Many solution providers in the market today use addresses as input to determine the risk from multiple perils at a specific location.
One of the recurrent themes of this blog is to explore the usefulness and limitations of risk models. This post explores the implications of the widespread — in some cases, universal — use of these models. Is there a limit to a model’s usefulness if everyone is using it? How can a model’s limitations be overcome?

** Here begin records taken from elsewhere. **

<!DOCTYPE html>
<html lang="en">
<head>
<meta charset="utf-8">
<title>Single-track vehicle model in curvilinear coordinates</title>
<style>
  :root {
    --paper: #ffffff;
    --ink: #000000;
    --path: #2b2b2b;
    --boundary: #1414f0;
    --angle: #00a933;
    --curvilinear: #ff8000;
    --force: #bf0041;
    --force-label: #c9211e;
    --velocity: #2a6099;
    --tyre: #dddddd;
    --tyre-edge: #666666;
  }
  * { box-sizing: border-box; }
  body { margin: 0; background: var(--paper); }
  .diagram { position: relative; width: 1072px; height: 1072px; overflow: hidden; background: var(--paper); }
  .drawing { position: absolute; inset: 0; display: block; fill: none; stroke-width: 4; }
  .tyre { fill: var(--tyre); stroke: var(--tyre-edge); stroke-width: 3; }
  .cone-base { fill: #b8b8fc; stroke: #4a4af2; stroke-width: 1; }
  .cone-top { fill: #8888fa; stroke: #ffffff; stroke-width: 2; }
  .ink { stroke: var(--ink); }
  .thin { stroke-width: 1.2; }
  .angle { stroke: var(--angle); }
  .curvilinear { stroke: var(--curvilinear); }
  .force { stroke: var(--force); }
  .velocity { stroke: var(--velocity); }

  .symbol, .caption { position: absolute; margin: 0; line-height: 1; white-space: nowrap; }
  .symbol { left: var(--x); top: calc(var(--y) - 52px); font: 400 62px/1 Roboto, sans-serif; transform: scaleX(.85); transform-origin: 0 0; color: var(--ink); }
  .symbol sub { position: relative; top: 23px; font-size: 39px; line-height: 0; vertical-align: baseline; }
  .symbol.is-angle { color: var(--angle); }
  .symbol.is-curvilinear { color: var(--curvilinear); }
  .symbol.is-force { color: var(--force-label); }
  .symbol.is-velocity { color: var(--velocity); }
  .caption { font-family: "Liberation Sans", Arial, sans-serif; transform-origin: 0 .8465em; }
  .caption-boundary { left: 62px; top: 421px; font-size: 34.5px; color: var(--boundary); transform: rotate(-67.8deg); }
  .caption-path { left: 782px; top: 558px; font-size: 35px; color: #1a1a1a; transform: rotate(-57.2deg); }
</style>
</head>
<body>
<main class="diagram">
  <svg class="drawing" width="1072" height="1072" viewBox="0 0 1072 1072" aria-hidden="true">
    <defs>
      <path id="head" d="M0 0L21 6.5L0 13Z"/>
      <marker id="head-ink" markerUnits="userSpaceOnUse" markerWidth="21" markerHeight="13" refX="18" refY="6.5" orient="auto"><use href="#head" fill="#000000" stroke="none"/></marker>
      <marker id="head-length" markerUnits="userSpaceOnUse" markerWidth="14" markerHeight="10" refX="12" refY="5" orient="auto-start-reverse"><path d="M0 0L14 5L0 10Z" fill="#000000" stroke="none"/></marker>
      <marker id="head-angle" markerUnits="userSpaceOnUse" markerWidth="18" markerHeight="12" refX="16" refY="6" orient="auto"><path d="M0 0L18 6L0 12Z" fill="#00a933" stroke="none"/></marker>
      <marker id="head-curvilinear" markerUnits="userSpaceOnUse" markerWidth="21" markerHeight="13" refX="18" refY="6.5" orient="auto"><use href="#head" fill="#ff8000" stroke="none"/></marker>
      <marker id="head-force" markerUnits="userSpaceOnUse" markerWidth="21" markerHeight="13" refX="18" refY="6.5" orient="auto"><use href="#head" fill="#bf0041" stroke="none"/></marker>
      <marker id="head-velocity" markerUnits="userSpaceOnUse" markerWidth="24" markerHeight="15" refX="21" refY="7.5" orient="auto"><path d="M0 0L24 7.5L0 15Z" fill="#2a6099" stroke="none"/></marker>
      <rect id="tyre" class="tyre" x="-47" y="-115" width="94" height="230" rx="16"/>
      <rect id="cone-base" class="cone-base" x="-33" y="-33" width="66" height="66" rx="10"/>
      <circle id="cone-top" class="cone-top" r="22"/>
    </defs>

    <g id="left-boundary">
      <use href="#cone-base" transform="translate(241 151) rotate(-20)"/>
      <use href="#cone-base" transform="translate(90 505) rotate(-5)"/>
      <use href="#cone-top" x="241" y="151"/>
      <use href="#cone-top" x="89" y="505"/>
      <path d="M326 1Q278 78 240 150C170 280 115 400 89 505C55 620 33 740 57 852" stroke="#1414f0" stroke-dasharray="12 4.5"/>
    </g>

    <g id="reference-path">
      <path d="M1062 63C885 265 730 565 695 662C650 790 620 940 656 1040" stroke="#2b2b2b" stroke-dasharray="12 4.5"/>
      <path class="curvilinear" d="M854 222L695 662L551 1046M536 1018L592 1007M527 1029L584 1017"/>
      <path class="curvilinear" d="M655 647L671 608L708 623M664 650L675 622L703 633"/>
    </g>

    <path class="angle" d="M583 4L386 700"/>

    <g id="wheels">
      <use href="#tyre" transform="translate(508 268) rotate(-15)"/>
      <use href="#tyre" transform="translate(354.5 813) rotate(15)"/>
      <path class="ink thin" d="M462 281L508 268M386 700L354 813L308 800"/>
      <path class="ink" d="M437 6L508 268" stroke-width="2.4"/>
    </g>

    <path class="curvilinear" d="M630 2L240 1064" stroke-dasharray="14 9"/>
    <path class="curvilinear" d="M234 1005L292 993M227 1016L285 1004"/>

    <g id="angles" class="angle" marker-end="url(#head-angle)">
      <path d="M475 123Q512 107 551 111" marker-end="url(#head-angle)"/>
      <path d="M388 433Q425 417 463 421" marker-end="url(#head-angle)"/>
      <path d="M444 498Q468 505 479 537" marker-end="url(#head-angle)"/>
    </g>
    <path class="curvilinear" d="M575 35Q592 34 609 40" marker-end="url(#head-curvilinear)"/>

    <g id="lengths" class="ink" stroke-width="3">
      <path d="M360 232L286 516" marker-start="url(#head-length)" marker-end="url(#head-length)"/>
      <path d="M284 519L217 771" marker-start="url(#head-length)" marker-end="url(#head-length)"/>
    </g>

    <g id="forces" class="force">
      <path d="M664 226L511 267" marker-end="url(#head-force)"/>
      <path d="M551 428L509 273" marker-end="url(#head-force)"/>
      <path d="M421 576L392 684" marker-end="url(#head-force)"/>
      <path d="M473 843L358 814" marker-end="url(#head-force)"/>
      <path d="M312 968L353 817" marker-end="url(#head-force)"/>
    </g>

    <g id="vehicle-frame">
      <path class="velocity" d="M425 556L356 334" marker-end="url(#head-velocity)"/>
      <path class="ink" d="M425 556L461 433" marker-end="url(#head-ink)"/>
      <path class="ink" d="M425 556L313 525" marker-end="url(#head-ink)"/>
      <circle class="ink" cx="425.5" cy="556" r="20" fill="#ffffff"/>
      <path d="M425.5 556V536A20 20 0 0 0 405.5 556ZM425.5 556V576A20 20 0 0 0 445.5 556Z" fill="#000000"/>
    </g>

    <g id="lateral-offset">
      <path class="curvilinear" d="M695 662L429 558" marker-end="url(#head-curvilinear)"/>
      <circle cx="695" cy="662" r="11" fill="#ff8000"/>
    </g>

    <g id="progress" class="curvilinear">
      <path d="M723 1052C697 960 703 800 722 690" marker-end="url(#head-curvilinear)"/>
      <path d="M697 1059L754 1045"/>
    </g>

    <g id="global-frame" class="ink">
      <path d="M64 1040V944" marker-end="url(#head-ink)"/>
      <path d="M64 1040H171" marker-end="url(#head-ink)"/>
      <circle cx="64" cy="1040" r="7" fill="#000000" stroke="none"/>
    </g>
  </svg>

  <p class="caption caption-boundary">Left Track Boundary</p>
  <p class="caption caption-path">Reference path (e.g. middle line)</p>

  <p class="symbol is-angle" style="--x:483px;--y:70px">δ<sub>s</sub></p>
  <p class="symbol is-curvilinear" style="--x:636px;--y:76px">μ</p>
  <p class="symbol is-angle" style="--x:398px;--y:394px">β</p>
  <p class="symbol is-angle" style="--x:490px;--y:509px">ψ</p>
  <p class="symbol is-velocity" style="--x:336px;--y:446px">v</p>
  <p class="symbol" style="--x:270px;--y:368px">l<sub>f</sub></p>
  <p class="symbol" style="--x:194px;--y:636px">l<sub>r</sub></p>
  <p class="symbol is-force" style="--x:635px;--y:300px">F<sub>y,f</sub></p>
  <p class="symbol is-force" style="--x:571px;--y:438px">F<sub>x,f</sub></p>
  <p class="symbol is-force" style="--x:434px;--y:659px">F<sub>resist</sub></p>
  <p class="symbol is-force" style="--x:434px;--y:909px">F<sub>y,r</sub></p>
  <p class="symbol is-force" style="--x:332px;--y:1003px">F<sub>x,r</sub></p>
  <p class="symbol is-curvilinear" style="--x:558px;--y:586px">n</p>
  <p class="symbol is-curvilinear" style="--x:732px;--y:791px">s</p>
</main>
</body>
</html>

When a peril is well modeled, and that model is comprehensively applied throughout a market by both the carriers and re-insurers, it becomes very difficult to differentiate coverage because everyone has priced the risk similarly. The implications of this blanket usage begin to manifest when nothing happens for a while; i.e., when no significant catastrophe fulfills the model’s predictions. The capacity to cover the expected loss is collected by everyone, and with no claims to release the capital, the market gets soft. Competition becomes tighter, and it becomes necessary to look for new markets, or entirely new activities, to maintain a constant level of premium.
This recent article from Intelligent Insurer explores this phenomenon in the current reinsurance market. The big boys are moving to specialty reinsurance and even primary insurance amid a very soft market. Naïve capital accumulates and the only outlet is a catastrophe that is unexpected — i.e., unmodeled – to release the excess capacity through claims that exceed predictions.
A tumultuous U.S. Nat Cat 2017 year bookended by huge first quarter losses from hail and tornado and an estimated $50bn+ insured losses from HIM (Harvey, Irma, and Maria) still did not impede the private flood insurance market from growing by 51.2% according to information referenced in an Insurance Journal article published on March 18th of this year. That news comes despite Congress’ delay in reform and reauthorization of the NFIP, currently +-$25 billion in debt (pre HIM).
PropertyCasualty360 published an article in December, 2017 that begins with this eye-opening quote, “Research conducted by a team of U.S. and U.K. scientists and engineers suggests that U.S. federal flood maps underestimate the number of Americans at risk for flood by more than 27 million people.”
A study from IOPscience gave a more onerous estimate of 41 million Americans living on the 100 year floodplain. And, with a value of $5.5 trillion! In contrast, current FEMA estimates are around 13 million Americans.
At the 2017 American Geophysical Union Meeting Dec. 11-15 in New Orleans, scientists presented a ‘redrawn’ flood map of the U.S. (coastal areas excluded) simulating every river catchment area. Intermap’s InsitePro flood mapping tool uses a mathematical tree structure called the Strahler Number to predict risk. It is a numbering system that correlates a numeric value to stream size from small tributaries to large riverways. The entire algorithm then uses our proprietary 5m seamless & contiguous bare earth elevation dataset to generate location specific flood risk scores.
Modeling how a river will flood, or how the sea will rise over the shore, or how rain will accumulate and flood an area, is a tricky thing to do. The variables are limitless, and of course an act of nature is by definition unpredictable. Algorithms can get more and more complicated as these variables are accounted for in the model, but in the end it’s impossible to model things like trees accumulating under bridges to create ad hoc dams. What can really help a flood model’s quality is the foundation upon which it’s built: the empirical ingredients, like elevation data.